PROVIDED RECORDS:

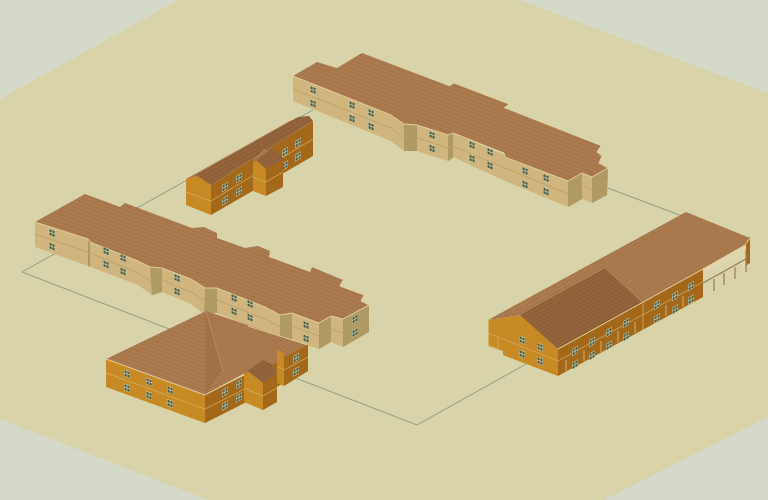
<!DOCTYPE html>
<html lang="en">
<head>
<meta charset="utf-8">
<title>Isometric site model</title>
<style>
:root{--sky:#d5d9c9;--ground:#d9d3a9;--line:#8f9f86;--roof:#ab7a4f;--roof-line:#9c6c43;--roof-dark:#94643c;--tan:#d0b67e;--tan-dark:#b09a63;--orange:#c88a24;--orange-dark:#a3681a;--trim:#e3cf98;--glass:#465c4b;--frame:#dccf9f}
html,body{margin:0;height:100%;overflow:hidden;background:var(--sky)}
svg{display:block;width:768px;height:500px}
.ground{fill:var(--ground)}
.boundary{fill:none;stroke:var(--line);stroke-width:1}
.roof{fill:url(#shingles)}
.roof-shade{fill:url(#shingles-dark)}
.tan{fill:var(--tan)}
.tan-dark{fill:var(--tan-dark)}
.orange{fill:var(--orange)}
.orange-dark{fill:var(--orange-dark)}
.eave{fill:none;stroke:var(--trim);stroke-width:1}
.band{fill:none;stroke:#b99e66;stroke-width:.8}
.band-orange{fill:none;stroke:#d5ae62;stroke-width:.8}
.post{fill:none;stroke:#9a7a48;stroke-width:1.2}
</style>
</head>
<body>
<svg viewBox="0 0 768 500" role="img" aria-label="Isometric model of five two-storey buildings around a courtyard">
<defs>
<pattern id="shingles" width="40" height="4" patternUnits="userSpaceOnUse" patternTransform="skewY(20)">
<rect width="40" height="4" fill="var(--roof)"/><rect width="40" height="1" fill="var(--roof-line)" opacity=".6"/>
</pattern>
<pattern id="shingles-up" width="40" height="4" patternUnits="userSpaceOnUse" patternTransform="skewY(-29)">
<rect width="40" height="4" fill="var(--roof)"/><rect width="40" height="1" fill="var(--roof-line)" opacity=".6"/>
</pattern>
<pattern id="shingles-dark" width="40" height="4" patternUnits="userSpaceOnUse" patternTransform="skewY(-29)">
<rect width="40" height="4" fill="var(--roof-dark)"/><rect width="40" height="1" fill="#82552f" opacity=".6"/>
</pattern>
<g id="window-pane">
<rect x="-3" y="-3.5" width="6" height="7" fill="var(--frame)"/>
<path d="M-2.5-3h2.2v2.6h-2.2zM.4-3h2.2v2.6H.4zM-2.5.4h2.2V3h-2.2zM.4.4h2.2V3H.4z" fill="var(--glass)"/>
</g>
<g id="window-left"><use href="#window-pane" transform="skewY(20)"/></g>
<g id="window-right"><use href="#window-pane" transform="skewY(-29)"/></g>
<g id="pair-left"><use href="#window-left"/><use href="#window-left" y="13.5"/></g>
<g id="pair-right"><use href="#window-right"/><use href="#window-right" y="13.5"/></g>
</defs>

<rect width="768" height="500" fill="var(--sky)"/>
<polygon class="ground" points="0,99 178,0 520,0 768,93 768,417 604,500 208,500 0,419"/>
<path class="boundary" d="M313 110L22 272 417 425 535 359M600 185L690 219"/>

<g id="north-wing">
<polygon class="tan" points="293,76 391,115 404,124 417,125 448,135 453,133 505,155 568,181 582,173 592,177 608,168 607,195 592,203 582,199 568,207 505,181 453,157 448,161 417,151 404,151 391,141 293,101"/>
<path class="tan-dark" d="M404 124l13 1v26h-13zM448 135l5-2v25l-5 3zM568 181l14-8v26l-14 8zM592 177l16-9-1 27-15 8z"/>
<path class="band" d="M293 89L391 128 404 138 417 138 448 148 453 146 505 168 568 194 582 186 592 190 607 181"/>
<polygon class="roof" points="293,76 317,62 337,68 362,53 449,86 454,83 509,104 504,108 601,146 597,152 602,156 599,163 608,168 592,177 582,173 568,181 505,157 504,153 453,133 448,135 417,125 404,124 391,115"/>
<path class="eave" d="M293 76L391 115 404 124 417 125 448 135 453 133 504 153 505 157 568 181 582 173 592 177 608 168 599 163 602 156 597 152 601 146M449 86l5-3 55 21-5 4"/>
<use href="#pair-left" x="313" y="90"/><use href="#pair-left" x="352" y="105"/><use href="#pair-left" x="371" y="113"/><use href="#pair-left" x="432" y="135"/><use href="#pair-left" x="472" y="145"/><use href="#pair-left" x="490" y="152"/><use href="#pair-left" x="525" y="171"/><use href="#pair-left" x="546" y="178"/>
</g>

<g id="gatehouse">
<polygon class="orange" points="186,179 198,174 211,185 211,215 186,205"/>
<polygon class="orange-dark" points="211,185 313,121 313,156 211,215"/>
<path class="band-orange" d="M186 192l25 9 102-62"/>
<polygon class="roof" points="186,179 290,121 309,116 198,176"/>
<polygon class="roof-shade" points="196,175 298,117 309,116 313,121 211,185"/>
<use href="#pair-right" x="225" y="187"/><use href="#pair-right" x="239" y="178"/><use href="#pair-right" x="285" y="152"/><use href="#pair-right" x="298" y="143"/>
<polygon class="orange" points="253,162 258,160 266,169 266,196 253,191"/>
<polygon class="orange-dark" points="266,168 283,159 283,187 266,196"/>
<polygon class="roof" points="252,162 264,149 271,151 258,160"/>
<polygon class="roof-shade" points="256,160 271,149 278,153 284,159 266,169"/>
<path class="band-orange" d="M253 177l13 5 17-10"/>
</g>

<g id="west-wing">
<polygon class="tan" points="35,222 88,239 138,261 150,267 162,268 191,279 205,288 217,288 265,307 280,315 292,313 319,323 331,316 343,319 369,305 369,332 343,347 331,342 319,349 292,341 280,338 265,332 217,313 204,314 191,304 162,292 152,295 138,285 88,266 35,247"/>
<path class="tan-dark" d="M88 239l2 2v26l-2-1zM150 267l12 1v24l-10 3zM205 288h12v25l-13 1zM280 315l12-2v28l-12-3zM319 323l12-7v26l-12 7zM343 319l26-14v27l-26 15z"/>
<path class="band" d="M35 234L88 252 138 273 151 281 162 280 191 292 205 301 217 300 265 319 280 327 292 326 319 336 331 329 343 333 369 318"/>
<polygon class="roof" points="35,222 85,194 120,207 125,203 192,228 204,227 217,233 217,238 245,248 258,246 270,251 269,257 310,272 312,267 343,280 340,286 364,295 361,301 369,305 343,319 331,316 319,323 292,313 280,315 265,307 217,288 205,288 191,279 162,268 150,267 138,261 90,242 88,239"/>
<path class="eave" d="M35 222L88 239 90 242 138 261 150 267 162 268 191 279 205 288 217 288 265 307 280 315 292 313 319 323 331 316 343 319 369 305 361 301 364 295 340 286 343 280"/>
<use href="#pair-left" x="52" y="233"/><use href="#pair-left" x="106" y="251"/><use href="#pair-left" x="123" y="258"/><use href="#pair-left" x="177" y="278"/><use href="#pair-left" x="234" y="298"/><use href="#pair-left" x="250" y="304"/><use href="#pair-left" x="306" y="325"/><use href="#pair-right" x="355" y="319"/>
</g>

<g id="south-pavilion">
<polygon class="orange" points="106,359 205,395 205,423 106,387"/>
<polygon class="orange-dark" points="205,395 308,344 308,371 205,423"/>
<path class="band-orange" d="M106 373l99 36 103-52"/>
<polygon class="roof" points="106,359 206,311 222,376 205,395"/>
<polygon fill="url(#shingles-up)" points="206,311 308,345 277,363 244,374 205,395"/>
<polygon class="roof-shade" points="206,311 223,369 205,395" opacity=".35"/>
<path d="M206 311L223 371" stroke="#b98b61" fill="none"/>
<path class="eave" d="M106 359l99 36 39-21M248 326l60 19"/>
<polygon class="orange" points="277,350 284,353 284,386 277,383"/>
<polygon class="orange-dark" points="284,357 308,345 308,371 284,386"/>
<path class="band-orange" d="M277 366l7 4 24-13"/>
<polygon class="orange" points="244,374 251,371 263,383 263,410 244,402"/>
<polygon class="orange-dark" points="263,383 277,374 277,402 263,410"/>
<polygon class="roof" points="243,374 258,360 266,363 250,372"/>
<polygon class="roof-shade" points="248,371 263,360 272,364 277,374 263,383"/>
<path class="band-orange" d="M244 388l19 8 14-8"/>
<use href="#window-left" x="127" y="374"/><use href="#window-left" x="127" y="388"/><use href="#pair-left" x="149" y="382"/><use href="#pair-left" x="170" y="390"/><use href="#pair-right" x="225" y="392"/><use href="#pair-right" x="239" y="384"/><use href="#pair-right" x="296" y="358"/>
</g>

<g id="east-hall">
<polygon class="orange-dark" points="744,240 750,237 750,263 745,266"/>
<path d="M703 269l43-24v27l-5-2v-14l-38 18z" fill="#e0d6ae"/>
<path class="post" d="M703 283l43-24M714 279v12M724 273v12M735 267v12M746 250v22"/>
<polygon class="orange" points="488,320 522,315 558,349 558,376 503,355 503,351 488,346"/>
<polygon class="orange-dark" points="558,349 703,269 703,297 558,376"/>
<path class="band-orange" d="M488 333l70 28 145-79M488 345l10 4M498 338v11M643 303v27"/>
<polygon fill="url(#shingles-up)" points="488,320 686,212 750,238 745,245 703,269 643,303 605,268 522,315"/>
<polygon class="roof-shade" points="520,315 605,268 643,303 558,349"/>
<path class="eave" d="M488 320v26M558 349l145-80 42-24 5-7"/>
<use href="#window-left" x="522" y="340"/><use href="#window-left" x="540" y="347"/><use href="#window-left" x="522" y="354"/><use href="#window-left" x="540" y="361"/>
<use href="#pair-right" x="575" y="351"/><use href="#pair-right" x="592" y="342"/><use href="#pair-right" x="609" y="332"/><use href="#pair-right" x="626" y="323"/><use href="#pair-right" x="657" y="305"/><use href="#pair-right" x="675" y="296"/><use href="#pair-right" x="691" y="286"/>
<path d="M566 360v11M584 350v11M601 341v11M618 331v11M635 322v11M666 305v11M683 296v11" stroke="#dcc48a" stroke-width=".8"/>
</g>
</svg>
</body>
</html>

EXERCISE DIRECTIONS: You are asked to count the lines of the records above in which the word "height" occurs, and to give only that number.

SOLUTION FOR THIS PROBLEM: 10